A big problem for people like me is that we cannot vote Tory. It would be like asking a Muslim to eat pork. We simply cannot vote for a bunch of toffs. Then along come the Liberal Democrats and they smile nicely. The choice is between returning a discredited government or electing a quite impossible opposition. So yes, I am leaning towards the Liberal Democrats. In the end the thing that is important is no longer who is going to govern, but who is going to save democracy.
Peter Buckley Hill, organiser of Edinburgh's Free Fringe festival
I've been a lifelong Labour supporter but I think I might join the Lib Dem bandwagon. I've lost faith with Labour after socialism was stripped out of it by Tony Blair. No party seems to stand for socialism, social justice or the redistribution of wealth. I would like to vote for one of these fringe Socialist parties but, a) they have no chance, and b) they're always fighting amongst themselves.
Tommy Sheppard, director of The Stand comedy club
I did an online questionnaire to find out who I should vote for and for the UK the answer was Lib Dem and for Scotland it was SNP and Lib Dem. I have voted for the SNP in the past as I believe in Scottish autonomy. But I also believe a hung parliament would achieve something if it could agree on a common programme. It would have the majority of the popular vote. Many former Labour voters such as myself have seen Labour drift away from us, in the way that they have given up disarmament and weakened their support for public services. My great fear is that the Tories could win. This is the problem with it being a three-horse race, and with the current electoral system that we have. In terms of their socialist values the Lib Dems have outdone Labour this time.
Mona Siddiqui, academic
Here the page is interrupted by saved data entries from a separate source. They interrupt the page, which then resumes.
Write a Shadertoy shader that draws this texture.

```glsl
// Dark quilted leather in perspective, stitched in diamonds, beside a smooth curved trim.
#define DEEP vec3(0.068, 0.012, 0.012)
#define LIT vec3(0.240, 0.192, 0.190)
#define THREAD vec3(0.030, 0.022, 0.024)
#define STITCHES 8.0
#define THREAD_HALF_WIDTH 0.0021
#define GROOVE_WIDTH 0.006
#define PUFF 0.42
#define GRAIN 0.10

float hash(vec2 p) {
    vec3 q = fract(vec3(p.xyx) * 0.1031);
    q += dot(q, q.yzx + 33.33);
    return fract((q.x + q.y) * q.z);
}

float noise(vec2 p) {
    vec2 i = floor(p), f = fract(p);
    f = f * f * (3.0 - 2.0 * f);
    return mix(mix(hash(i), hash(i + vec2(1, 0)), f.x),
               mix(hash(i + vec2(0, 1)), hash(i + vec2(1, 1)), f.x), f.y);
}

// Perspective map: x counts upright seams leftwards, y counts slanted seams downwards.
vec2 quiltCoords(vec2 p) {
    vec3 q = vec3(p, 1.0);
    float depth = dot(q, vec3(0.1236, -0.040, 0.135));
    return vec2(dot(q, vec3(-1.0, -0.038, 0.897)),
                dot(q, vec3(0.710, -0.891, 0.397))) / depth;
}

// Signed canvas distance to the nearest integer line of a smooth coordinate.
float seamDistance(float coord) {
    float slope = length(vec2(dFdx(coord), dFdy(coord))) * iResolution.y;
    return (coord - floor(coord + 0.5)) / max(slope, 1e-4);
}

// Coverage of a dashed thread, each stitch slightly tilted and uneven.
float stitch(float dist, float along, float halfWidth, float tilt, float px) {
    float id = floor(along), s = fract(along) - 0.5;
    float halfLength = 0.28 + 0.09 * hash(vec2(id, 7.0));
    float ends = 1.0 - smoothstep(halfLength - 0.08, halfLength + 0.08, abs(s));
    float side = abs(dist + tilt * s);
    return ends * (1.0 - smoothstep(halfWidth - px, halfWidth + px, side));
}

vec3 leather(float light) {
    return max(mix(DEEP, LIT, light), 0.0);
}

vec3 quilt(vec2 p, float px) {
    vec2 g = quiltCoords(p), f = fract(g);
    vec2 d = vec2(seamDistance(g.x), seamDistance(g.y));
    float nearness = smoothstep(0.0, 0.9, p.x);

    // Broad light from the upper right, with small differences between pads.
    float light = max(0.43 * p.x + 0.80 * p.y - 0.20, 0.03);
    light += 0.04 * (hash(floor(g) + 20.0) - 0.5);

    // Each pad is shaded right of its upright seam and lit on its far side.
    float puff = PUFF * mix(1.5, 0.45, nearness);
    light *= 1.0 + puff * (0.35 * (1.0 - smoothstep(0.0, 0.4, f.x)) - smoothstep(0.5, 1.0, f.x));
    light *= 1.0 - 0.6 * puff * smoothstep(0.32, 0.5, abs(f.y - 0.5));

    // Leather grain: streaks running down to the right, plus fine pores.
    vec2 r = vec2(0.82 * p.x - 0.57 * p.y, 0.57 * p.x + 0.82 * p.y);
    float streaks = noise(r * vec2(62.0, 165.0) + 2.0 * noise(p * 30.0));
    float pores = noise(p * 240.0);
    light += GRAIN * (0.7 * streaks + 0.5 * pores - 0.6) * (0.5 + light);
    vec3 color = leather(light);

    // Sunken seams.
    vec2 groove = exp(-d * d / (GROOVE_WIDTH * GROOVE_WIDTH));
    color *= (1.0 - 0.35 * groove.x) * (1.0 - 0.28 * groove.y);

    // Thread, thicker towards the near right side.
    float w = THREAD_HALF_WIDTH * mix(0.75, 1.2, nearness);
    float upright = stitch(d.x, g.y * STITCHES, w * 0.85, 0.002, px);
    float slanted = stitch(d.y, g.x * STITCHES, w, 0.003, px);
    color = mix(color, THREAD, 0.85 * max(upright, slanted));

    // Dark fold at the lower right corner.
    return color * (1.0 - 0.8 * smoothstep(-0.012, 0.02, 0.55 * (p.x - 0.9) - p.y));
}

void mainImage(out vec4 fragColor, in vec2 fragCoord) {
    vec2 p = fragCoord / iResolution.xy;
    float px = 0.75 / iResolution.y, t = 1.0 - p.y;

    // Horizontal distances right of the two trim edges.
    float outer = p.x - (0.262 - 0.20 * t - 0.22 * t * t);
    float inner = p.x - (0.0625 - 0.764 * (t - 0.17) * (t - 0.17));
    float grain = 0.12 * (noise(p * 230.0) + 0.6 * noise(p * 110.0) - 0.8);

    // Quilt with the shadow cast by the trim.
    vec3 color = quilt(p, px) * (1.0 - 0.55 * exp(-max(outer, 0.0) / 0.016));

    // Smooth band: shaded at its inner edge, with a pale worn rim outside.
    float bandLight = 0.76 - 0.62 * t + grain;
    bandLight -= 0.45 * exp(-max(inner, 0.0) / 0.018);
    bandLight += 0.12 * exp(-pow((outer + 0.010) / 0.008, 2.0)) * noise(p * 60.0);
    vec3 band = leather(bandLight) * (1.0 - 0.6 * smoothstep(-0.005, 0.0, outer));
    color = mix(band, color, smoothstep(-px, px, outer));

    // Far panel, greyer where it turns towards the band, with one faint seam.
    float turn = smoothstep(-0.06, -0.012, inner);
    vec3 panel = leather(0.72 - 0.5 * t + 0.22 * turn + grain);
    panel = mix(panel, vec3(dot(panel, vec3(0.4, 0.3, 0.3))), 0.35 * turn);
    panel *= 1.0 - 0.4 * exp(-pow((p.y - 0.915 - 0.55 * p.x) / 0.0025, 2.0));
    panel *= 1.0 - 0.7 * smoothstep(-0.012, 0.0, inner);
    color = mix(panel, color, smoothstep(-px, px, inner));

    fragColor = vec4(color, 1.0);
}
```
TV debates are unnecessary and we don't need them to help us make up our minds. The results of the polls after each TV debate do not necessarily reflect how people will vote on the day. How people are presented on screen has taken over their actual party policies. I am not convinced by Nick Clegg, and often on the campaign trails the different leaders seem to be discrediting each other's policies far more than they are offering alternative suggestions. I haven't decided which way to vote yet, but I will be voting.
Tom Nairn, honorary research professor of politics at Durham University
I have lived in Australia for so long that I no longer have the vote here. What is fascinating in coming back is the deep-seated change I see everywhere, and one way or another it seems the election will herald big changes. In terms of the Scottish election, which I hope to have secured my vote for next year, so much depends on the shift, and on the prospect for the referendum. It probably won't go through the first time around, but it's the process that is important. The state of play at the moment seems to be break down rather than break up.
Charan Gill, restaurateur
Having been raised in the shipyards and threatened all those years ago by my father never to vote Tory, I find myself torn by two emotions. Alas, today, even my father would struggle to tell the difference between New Labour and the Tories. Personally, I feel that change is in the air. Who had heard of Obama just a year back? I have no fears of coalition or being governed by a hung parliament. Maybe it's time Britain had some checks and balances. Perhaps it's time to draw on the best brains and pick the best people to fill key rolls. As for my vote, it's still a very close call but my instincts tell me to vote for change.